§ Work request
Your reply should be the following data, copied exactly.

....

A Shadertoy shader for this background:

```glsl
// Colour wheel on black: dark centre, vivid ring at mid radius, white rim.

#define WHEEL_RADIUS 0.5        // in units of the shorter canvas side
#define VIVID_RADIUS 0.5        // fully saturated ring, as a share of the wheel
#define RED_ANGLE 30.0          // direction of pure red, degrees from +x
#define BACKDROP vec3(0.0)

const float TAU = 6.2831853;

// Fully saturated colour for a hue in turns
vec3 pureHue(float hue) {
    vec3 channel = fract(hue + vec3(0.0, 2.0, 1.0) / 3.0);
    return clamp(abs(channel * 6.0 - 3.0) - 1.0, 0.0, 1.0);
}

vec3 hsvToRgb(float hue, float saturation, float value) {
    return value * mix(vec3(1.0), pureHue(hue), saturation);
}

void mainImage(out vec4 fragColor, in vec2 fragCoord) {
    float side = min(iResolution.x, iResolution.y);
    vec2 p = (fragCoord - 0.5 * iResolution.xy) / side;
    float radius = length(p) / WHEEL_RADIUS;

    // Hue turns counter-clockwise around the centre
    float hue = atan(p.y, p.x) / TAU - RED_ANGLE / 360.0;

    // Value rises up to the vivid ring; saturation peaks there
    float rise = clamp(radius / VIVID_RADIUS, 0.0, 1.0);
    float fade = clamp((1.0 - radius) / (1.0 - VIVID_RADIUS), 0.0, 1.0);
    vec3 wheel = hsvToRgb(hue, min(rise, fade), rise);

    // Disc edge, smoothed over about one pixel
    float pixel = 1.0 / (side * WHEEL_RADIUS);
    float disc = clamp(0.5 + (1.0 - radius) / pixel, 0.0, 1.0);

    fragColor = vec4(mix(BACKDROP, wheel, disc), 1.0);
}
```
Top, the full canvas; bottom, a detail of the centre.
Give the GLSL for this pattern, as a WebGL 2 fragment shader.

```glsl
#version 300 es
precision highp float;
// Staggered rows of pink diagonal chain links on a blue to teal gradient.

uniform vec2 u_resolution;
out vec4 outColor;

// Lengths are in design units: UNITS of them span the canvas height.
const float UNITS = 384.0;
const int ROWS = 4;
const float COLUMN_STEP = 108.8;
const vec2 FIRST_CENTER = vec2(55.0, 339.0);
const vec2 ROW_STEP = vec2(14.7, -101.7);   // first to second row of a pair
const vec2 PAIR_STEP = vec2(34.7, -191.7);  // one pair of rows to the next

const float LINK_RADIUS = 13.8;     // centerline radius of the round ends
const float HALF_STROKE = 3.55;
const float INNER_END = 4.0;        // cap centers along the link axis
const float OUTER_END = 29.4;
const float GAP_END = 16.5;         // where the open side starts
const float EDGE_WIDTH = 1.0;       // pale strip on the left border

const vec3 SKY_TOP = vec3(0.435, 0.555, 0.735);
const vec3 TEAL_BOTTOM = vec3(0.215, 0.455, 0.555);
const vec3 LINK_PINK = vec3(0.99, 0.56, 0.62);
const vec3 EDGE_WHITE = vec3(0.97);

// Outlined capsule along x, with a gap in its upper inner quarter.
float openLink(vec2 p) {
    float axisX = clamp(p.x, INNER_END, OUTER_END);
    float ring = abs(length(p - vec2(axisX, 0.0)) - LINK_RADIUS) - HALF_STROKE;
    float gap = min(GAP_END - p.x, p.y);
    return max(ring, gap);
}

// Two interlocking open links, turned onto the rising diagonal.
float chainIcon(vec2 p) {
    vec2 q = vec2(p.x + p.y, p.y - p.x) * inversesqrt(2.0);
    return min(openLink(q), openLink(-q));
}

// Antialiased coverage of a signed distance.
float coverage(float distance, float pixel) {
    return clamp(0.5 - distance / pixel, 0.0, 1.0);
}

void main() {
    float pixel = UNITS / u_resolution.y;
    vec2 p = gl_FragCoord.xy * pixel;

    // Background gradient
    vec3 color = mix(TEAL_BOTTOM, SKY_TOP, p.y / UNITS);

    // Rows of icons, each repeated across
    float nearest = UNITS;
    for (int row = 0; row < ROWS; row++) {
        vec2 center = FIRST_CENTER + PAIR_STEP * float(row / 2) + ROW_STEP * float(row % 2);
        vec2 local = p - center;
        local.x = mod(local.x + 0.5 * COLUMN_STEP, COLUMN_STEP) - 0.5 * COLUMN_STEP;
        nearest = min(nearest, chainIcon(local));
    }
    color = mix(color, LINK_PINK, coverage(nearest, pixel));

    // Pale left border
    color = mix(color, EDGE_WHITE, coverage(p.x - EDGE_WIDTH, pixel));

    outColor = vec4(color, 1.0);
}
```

....

§ Problem solution
A Shadertoy shader for this background:

```glsl
// Colour wheel on black: dark centre, vivid ring at mid radius, white rim.

#define WHEEL_RADIUS 0.5        // in units of the shorter canvas side
#define VIVID_RADIUS 0.5        // fully saturated ring, as a share of the wheel
#define RED_ANGLE 30.0          // direction of pure red, degrees from +x
#define BACKDROP vec3(0.0)

const float TAU = 6.2831853;

// Fully saturated colour for a hue in turns
vec3 pureHue(float hue) {
    vec3 channel = fract(hue + vec3(0.0, 2.0, 1.0) / 3.0);
    return clamp(abs(channel * 6.0 - 3.0) - 1.0, 0.0, 1.0);
}

vec3 hsvToRgb(float hue, float saturation, float value) {
    return value * mix(vec3(1.0), pureHue(hue), saturation);
}

void mainImage(out vec4 fragColor, in vec2 fragCoord) {
    float side = min(iResolution.x, iResolution.y);
    vec2 p = (fragCoord - 0.5 * iResolution.xy) / side;
    float radius = length(p) / WHEEL_RADIUS;

    // Hue turns counter-clockwise around the centre
    float hue = atan(p.y, p.x) / TAU - RED_ANGLE / 360.0;

    // Value rises up to the vivid ring; saturation peaks there
    float rise = clamp(radius / VIVID_RADIUS, 0.0, 1.0);
    float fade = clamp((1.0 - radius) / (1.0 - VIVID_RADIUS), 0.0, 1.0);
    vec3 wheel = hsvToRgb(hue, min(rise, fade), rise);

    // Disc edge, smoothed over about one pixel
    float pixel = 1.0 / (side * WHEEL_RADIUS);
    float disc = clamp(0.5 + (1.0 - radius) / pixel, 0.0, 1.0);

    fragColor = vec4(mix(BACKDROP, wheel, disc), 1.0);
}
```
Top, the full canvas; bottom, a detail of the centre.
Give the GLSL for this pattern, as a WebGL 2 fragment shader.

```glsl
#version 300 es
precision highp float;
// Staggered rows of pink diagonal chain links on a blue to teal gradient.

uniform vec2 u_resolution;
out vec4 outColor;

// Lengths are in design units: UNITS of them span the canvas height.
const float UNITS = 384.0;
const int ROWS = 4;
const float COLUMN_STEP = 108.8;
const vec2 FIRST_CENTER = vec2(55.0, 339.0);
const vec2 ROW_STEP = vec2(14.7, -101.7);   // first to second row of a pair
const vec2 PAIR_STEP = vec2(34.7, -191.7);  // one pair of rows to the next

const float LINK_RADIUS = 13.8;     // centerline radius of the round ends
const float HALF_STROKE = 3.55;
const float INNER_END = 4.0;        // cap centers along the link axis
const float OUTER_END = 29.4;
const float GAP_END = 16.5;         // where the open side starts
const float EDGE_WIDTH = 1.0;       // pale strip on the left border

const vec3 SKY_TOP = vec3(0.435, 0.555, 0.735);
const vec3 TEAL_BOTTOM = vec3(0.215, 0.455, 0.555);
const vec3 LINK_PINK = vec3(0.99, 0.56, 0.62);
const vec3 EDGE_WHITE = vec3(0.97);

// Outlined capsule along x, with a gap in its upper inner quarter.
float openLink(vec2 p) {
    float axisX = clamp(p.x, INNER_END, OUTER_END);
    float ring = abs(length(p - vec2(axisX, 0.0)) - LINK_RADIUS) - HALF_STROKE;
    float gap = min(GAP_END - p.x, p.y);
    return max(ring, gap);
}

// Two interlocking open links, turned onto the rising diagonal.
float chainIcon(vec2 p) {
    vec2 q = vec2(p.x + p.y, p.y - p.x) * inversesqrt(2.0);
    return min(openLink(q), openLink(-q));
}

// Antialiased coverage of a signed distance.
float coverage(float distance, float pixel) {
    return clamp(0.5 - distance / pixel, 0.0, 1.0);
}

void main() {
    float pixel = UNITS / u_resolution.y;
    vec2 p = gl_FragCoord.xy * pixel;

    // Background gradient
    vec3 color = mix(TEAL_BOTTOM, SKY_TOP, p.y / UNITS);

    // Rows of icons, each repeated across
    float nearest = UNITS;
    for (int row = 0; row < ROWS; row++) {
        vec2 center = FIRST_CENTER + PAIR_STEP * float(row / 2) + ROW_STEP * float(row % 2);
        vec2 local = p - center;
        local.x = mod(local.x + 0.5 * COLUMN_STEP, COLUMN_STEP) - 0.5 * COLUMN_STEP;
        nearest = min(nearest, chainIcon(local));
    }
    color = mix(color, LINK_PINK, coverage(nearest, pixel));

    // Pale left border
    color = mix(color, EDGE_WHITE, coverage(p.x - EDGE_WIDTH, pixel));

    outColor = vec4(color, 1.0);
}
```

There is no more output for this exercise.